The words “provider status” have been a fixture of pharmacy industry discussions for years. But with the onset of the COVID-19 pandemic (now entering its third year), those discussions started to ramp up. How do you get medical resources like testing, treatment, and vaccinations to more people, including those in medically underserved areas? You make health care as accessible as possible.
In April 2021, representative G.K. Butterfield (NC) and 22 co-sponsors introduced H.R. 2759, the Pharmacy and Medically Underserved Areas Enhancement Act. This is a bipartisan bill that provides for Medicare coverage and payment for services rendered by a pharmacist as long as those services (1) are provided in a medically underserved area, and (2) would otherwise be covered under Medicare if they were provided by a physician. H.R. 2759 is the latest of nine different bills that have been proposed over the last twenty years aiming to recognize pharmacies as health care providers.
Pharmacists should have provider status, full stop. And to explain why, first we need to delve a little bit more into what “provider status” really means.
What Exactly Is Provider Status?
On a federal level, “provider status” revolves around access to Medicare Part B, the part of Medicare that covers care from doctors and other health care professionals, outpatient care, and home health care. These pharmacists can bill Medicare Part B for the clinical services they provide, including immunization, point-of-care testing, medication therapy management, smoking cessation, and diabetes management.
Some states, like California, Washington, and Vermont, already give full provider status to pharmacists. Other states, like Illinois, Indiana, and Missouri, allow pharmacists to bill Medicare Part B for some clinical services, but not all — and those services vary from state to state. For instance, only 18 states allow pharmacists to prescribe hormonal contraceptive medications, while 26 states allow pharmacists to provide smoking cessation counseling.

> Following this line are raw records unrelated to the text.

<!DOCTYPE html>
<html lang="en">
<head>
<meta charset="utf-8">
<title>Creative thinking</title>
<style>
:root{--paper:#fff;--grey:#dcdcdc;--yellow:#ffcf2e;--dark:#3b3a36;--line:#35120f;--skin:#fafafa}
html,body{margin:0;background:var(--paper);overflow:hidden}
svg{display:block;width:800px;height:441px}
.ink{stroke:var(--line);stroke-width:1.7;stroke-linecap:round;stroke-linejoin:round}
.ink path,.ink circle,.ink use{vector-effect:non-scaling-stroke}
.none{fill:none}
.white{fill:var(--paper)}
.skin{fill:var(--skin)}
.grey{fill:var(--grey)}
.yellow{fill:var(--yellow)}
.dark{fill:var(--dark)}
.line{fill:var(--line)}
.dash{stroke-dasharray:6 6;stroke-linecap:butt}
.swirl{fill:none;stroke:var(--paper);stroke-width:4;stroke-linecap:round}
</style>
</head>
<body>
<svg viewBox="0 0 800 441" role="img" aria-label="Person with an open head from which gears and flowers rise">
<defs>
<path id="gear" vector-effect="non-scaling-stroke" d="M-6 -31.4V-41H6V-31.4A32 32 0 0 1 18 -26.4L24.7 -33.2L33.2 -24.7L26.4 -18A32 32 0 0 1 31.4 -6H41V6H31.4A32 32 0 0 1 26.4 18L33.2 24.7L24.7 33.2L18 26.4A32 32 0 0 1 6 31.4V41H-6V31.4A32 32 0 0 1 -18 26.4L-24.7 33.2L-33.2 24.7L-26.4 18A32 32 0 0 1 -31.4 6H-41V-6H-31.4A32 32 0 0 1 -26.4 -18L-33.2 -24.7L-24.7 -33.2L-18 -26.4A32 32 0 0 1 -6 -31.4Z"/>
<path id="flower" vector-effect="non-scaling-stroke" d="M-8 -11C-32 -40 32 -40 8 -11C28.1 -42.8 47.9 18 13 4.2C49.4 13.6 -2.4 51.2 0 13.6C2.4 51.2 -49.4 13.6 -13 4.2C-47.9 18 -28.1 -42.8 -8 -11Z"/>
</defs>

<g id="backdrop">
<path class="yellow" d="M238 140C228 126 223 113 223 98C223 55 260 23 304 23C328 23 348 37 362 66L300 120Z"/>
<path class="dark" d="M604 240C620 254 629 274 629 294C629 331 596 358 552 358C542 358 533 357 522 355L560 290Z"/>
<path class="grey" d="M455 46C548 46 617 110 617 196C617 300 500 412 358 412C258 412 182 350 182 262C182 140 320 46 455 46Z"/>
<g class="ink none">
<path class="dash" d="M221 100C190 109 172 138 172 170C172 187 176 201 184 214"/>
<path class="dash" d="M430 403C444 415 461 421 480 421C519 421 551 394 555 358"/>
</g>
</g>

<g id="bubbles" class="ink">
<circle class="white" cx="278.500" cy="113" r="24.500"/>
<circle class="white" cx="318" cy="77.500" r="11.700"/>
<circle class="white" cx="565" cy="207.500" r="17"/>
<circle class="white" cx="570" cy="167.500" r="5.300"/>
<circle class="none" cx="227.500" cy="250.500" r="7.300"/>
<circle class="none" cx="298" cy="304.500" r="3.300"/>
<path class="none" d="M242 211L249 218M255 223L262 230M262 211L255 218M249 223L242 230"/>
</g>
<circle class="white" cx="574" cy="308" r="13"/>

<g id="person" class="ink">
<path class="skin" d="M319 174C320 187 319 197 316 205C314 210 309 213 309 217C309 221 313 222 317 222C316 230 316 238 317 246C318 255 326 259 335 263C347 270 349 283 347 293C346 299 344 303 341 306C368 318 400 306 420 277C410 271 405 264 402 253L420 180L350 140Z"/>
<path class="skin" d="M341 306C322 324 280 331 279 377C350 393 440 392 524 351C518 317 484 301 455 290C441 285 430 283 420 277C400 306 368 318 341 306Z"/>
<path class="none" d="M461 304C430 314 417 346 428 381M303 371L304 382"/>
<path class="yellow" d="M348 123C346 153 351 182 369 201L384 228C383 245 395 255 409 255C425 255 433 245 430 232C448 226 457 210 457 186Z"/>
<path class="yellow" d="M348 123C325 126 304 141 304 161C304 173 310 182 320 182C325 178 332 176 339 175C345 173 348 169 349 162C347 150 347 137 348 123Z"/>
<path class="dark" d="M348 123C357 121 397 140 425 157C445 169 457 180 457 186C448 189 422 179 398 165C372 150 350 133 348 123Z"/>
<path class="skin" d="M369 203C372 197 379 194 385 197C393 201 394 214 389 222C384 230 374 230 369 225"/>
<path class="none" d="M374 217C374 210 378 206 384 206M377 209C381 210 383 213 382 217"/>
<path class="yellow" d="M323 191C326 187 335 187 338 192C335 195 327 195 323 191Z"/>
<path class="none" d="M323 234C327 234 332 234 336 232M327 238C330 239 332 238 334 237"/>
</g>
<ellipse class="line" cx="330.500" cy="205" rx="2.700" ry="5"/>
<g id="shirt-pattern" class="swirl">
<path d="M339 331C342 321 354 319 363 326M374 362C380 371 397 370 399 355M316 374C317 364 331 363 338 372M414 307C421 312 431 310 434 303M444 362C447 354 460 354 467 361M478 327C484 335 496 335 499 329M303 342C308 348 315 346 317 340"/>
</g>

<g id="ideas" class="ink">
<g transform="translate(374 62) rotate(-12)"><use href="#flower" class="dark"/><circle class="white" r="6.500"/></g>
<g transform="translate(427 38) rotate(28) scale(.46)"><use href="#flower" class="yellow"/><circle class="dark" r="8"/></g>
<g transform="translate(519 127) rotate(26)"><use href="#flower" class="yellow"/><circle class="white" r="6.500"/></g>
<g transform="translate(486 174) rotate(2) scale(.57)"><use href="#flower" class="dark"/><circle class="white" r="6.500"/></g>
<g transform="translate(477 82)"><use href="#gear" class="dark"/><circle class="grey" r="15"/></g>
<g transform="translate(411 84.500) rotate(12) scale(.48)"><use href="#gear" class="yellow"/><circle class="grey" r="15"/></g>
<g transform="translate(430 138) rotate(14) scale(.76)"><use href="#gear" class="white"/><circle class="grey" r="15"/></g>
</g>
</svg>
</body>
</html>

However, the ability to provide care does not necessarily come with the ability to bill for that care. In many states, there are loopholes that make it difficult for pharmacists to get paid for the care they are legally allowed to provide. Some states only allow pharmacists to be reimbursed under state employee health plans or Medicaid. And even in states with full provider status, there is still the issue of billing the medical benefit for services provided — something many pharmacists have little experience doing.

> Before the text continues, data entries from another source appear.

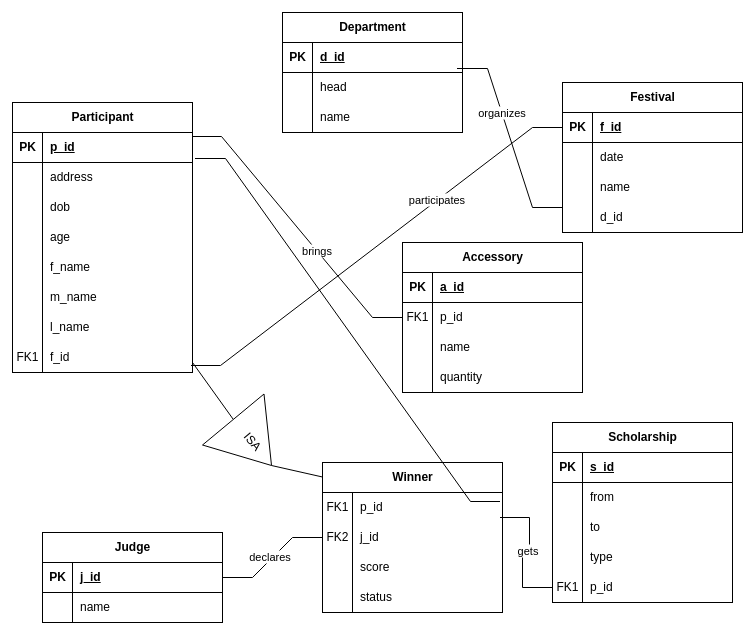
<!DOCTYPE html>
<html lang="en">
<head>
<meta charset="utf-8">
<title>Festival entity relationship diagram</title>
<style>
:root { --ink: #000; --paper: #fff; }
* { box-sizing: border-box; margin: 0; padding: 0; }
body { width: 755px; height: 635px; overflow: hidden; background: var(--paper); color: var(--ink); font: 12px "Liberation Sans", Arial, sans-serif; }
.diagram { position: relative; width: 755px; height: 635px; overflow: hidden; background: var(--paper); }
.entity { position: absolute; width: 181px; border: 1px solid var(--ink); background: var(--paper); }
.entity h2 { height: 30px; font-size: 12px; line-height: 28px; text-align: center; border-bottom: 1px solid var(--ink); }
.field { display: grid; grid-template-columns: 30px 1fr; height: 30px; line-height: 28px; }
.field:last-child { height: 29px; }
.field dt { border-right: 1px solid var(--ink); text-align: center; white-space: nowrap; }
.field dd { padding-left: 7px; }
.primary { border-bottom: 1px solid var(--ink); font-weight: bold; }
.primary dd { text-decoration: underline; }
.participant { left: 12px; top: 102px; }
.department { left: 282px; top: 12px; }
.festival { left: 562px; top: 82px; }
.accessory { left: 402px; top: 242px; }
.scholarship { left: 552px; top: 422px; }
.winner { left: 322px; top: 462px; }
.judge { left: 42px; top: 532px; }
.connectors { position: absolute; left: 0; top: 0; fill: none; stroke: var(--ink); stroke-width: 1; }
.connectors .isa { fill: var(--paper); }
.relation { position: absolute; transform: translate(-50%, -50%); background: var(--paper); font-size: 11px; line-height: 13px; white-space: nowrap; }
.relation.isa-label { font-size: 12px; background: none; transform: translate(-50%, -50%) rotate(50deg); }
</style>
</head>
<body>
<main class="diagram">
  <section class="entity participant">
    <h2>Participant</h2>
    <dl>
      <div class="field primary"><dt>PK</dt><dd>p_id</dd></div>
      <div class="field"><dt></dt><dd>address</dd></div>
      <div class="field"><dt></dt><dd>dob</dd></div>
      <div class="field"><dt></dt><dd>age</dd></div>
      <div class="field"><dt></dt><dd>f_name</dd></div>
      <div class="field"><dt></dt><dd>m_name</dd></div>
      <div class="field"><dt></dt><dd>l_name</dd></div>
      <div class="field"><dt>FK1</dt><dd>f_id</dd></div>
    </dl>
  </section>
  <section class="entity department">
    <h2>Department</h2>
    <dl>
      <div class="field primary"><dt>PK</dt><dd>d_id</dd></div>
      <div class="field"><dt></dt><dd>head</dd></div>
      <div class="field"><dt></dt><dd>name</dd></div>
    </dl>
  </section>
  <section class="entity festival">
    <h2>Festival</h2>
    <dl>
      <div class="field primary"><dt>PK</dt><dd>f_id</dd></div>
      <div class="field"><dt></dt><dd>date</dd></div>
      <div class="field"><dt></dt><dd>name</dd></div>
      <div class="field"><dt></dt><dd>d_id</dd></div>
    </dl>
  </section>
  <section class="entity accessory">
    <h2>Accessory</h2>
    <dl>
      <div class="field primary"><dt>PK</dt><dd>a_id</dd></div>
      <div class="field"><dt>FK1</dt><dd>p_id</dd></div>
      <div class="field"><dt></dt><dd>name</dd></div>
      <div class="field"><dt></dt><dd>quantity</dd></div>
    </dl>
  </section>
  <section class="entity scholarship">
    <h2>Scholarship</h2>
    <dl>
      <div class="field primary"><dt>PK</dt><dd>s_id</dd></div>
      <div class="field"><dt></dt><dd>from</dd></div>
      <div class="field"><dt></dt><dd>to</dd></div>
      <div class="field"><dt></dt><dd>type</dd></div>
      <div class="field"><dt>FK1</dt><dd>p_id</dd></div>
    </dl>
  </section>
  <section class="entity winner">
    <h2>Winner</h2>
    <dl>
      <div class="field"><dt>FK1</dt><dd>p_id</dd></div>
      <div class="field"><dt>FK2</dt><dd>j_id</dd></div>
      <div class="field"><dt></dt><dd>score</dd></div>
      <div class="field"><dt></dt><dd>status</dd></div>
    </dl>
  </section>
  <section class="entity judge">
    <h2>Judge</h2>
    <dl>
      <div class="field primary"><dt>PK</dt><dd>j_id</dd></div>
      <div class="field"><dt></dt><dd>name</dd></div>
    </dl>
  </section>

  <svg class="connectors" width="755" height="635" viewBox="0 0 755 635" aria-hidden="true">
    <polyline points="457,68.5 487.5,68.5 532.5,207.5 562,207.5"/>
    <polyline points="191,365.5 220.5,365.5 532.5,127.5 562,127.5"/>
    <polyline points="192,136.5 221.5,136.5 372.5,317.5 402,317.5"/>
    <polyline points="195,158.5 225.5,158.5 470.5,501.5 500,501.5"/>
    <polyline points="222,577.5 252.5,577.5 292.5,537.5 322,537.5"/>
    <polyline points="500,517.5 529.5,517.5 529.5,551.5 522.5,551.5 522.5,587.5 552,587.5"/>
    <line x1="192.5" y1="362.5" x2="233" y2="419"/>
    <line x1="271.5" y1="465.5" x2="322.5" y2="477"/>
    <polygon class="isa" points="264,394 202.5,445 271.5,465.5"/>
  </svg>

  <span class="relation" style="left:502px;top:113px">organizes</span>
  <span class="relation" style="left:437px;top:200px">participates</span>
  <span class="relation" style="left:317px;top:251px">brings</span>
  <span class="relation" style="left:270px;top:557px">declares</span>
  <span class="relation" style="left:528px;top:551px">gets</span>
  <span class="relation isa-label" style="left:252px;top:442px">ISA</span>
</main>
</body>
</html>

Why Is Provider Status Needed for Pharmacists?
Pharmacies are the most accessible health care provider. 90 percent of people in the U.S. live within five miles of a pharmacy, and pharmacists have the training and the licensure to do more than simply dispense medication. In medically underserved areas, a community pharmacy might be the only health care provider for miles. While this isn’t typically an issue in larger cities, larger cities don’t make up the majority of the country. There isn’t always a doctor a few minutes away or a hospital on the other side of town, and the people who live in those areas deserve access to care as much as anyone else.
When a pharmacist has provider status, all kinds of doors open up not only for the pharmacy, but also for the community. With provider status, pharmacists can provide dozens of clinical services that will save patients a trip to the doctor, including point-of-care testing, immunizations, and medication therapy management. They can even reach out to community members who might have a hard time making it to the pharmacy with telehealth appointments for services than can be conducted over a video call.
Basically, pharmacists need provider status because their patients will benefit.
What Happens Next?
Conversations are still happening, and H.R. 2759 picked up its most recent co-sponsor as recently as January 2022, so it’s still not dead in the water. Pharmacists all over the country are calling and writing to their local representatives and asking them for help. Not sure how to get in touch with your state representatives? House.gov can help you with that. If we make enough noise, they can’t ignore us.
Provider status is the ticket to pharmacists being recognized (and paid) as health care providers. It’s also a way to bring much-needed health care services to people in underserved areas. And — full disclosure — there are a lot more medically underserved areas than you think.
When pharmacists have provider status, everybody wins. Let’s make it happen.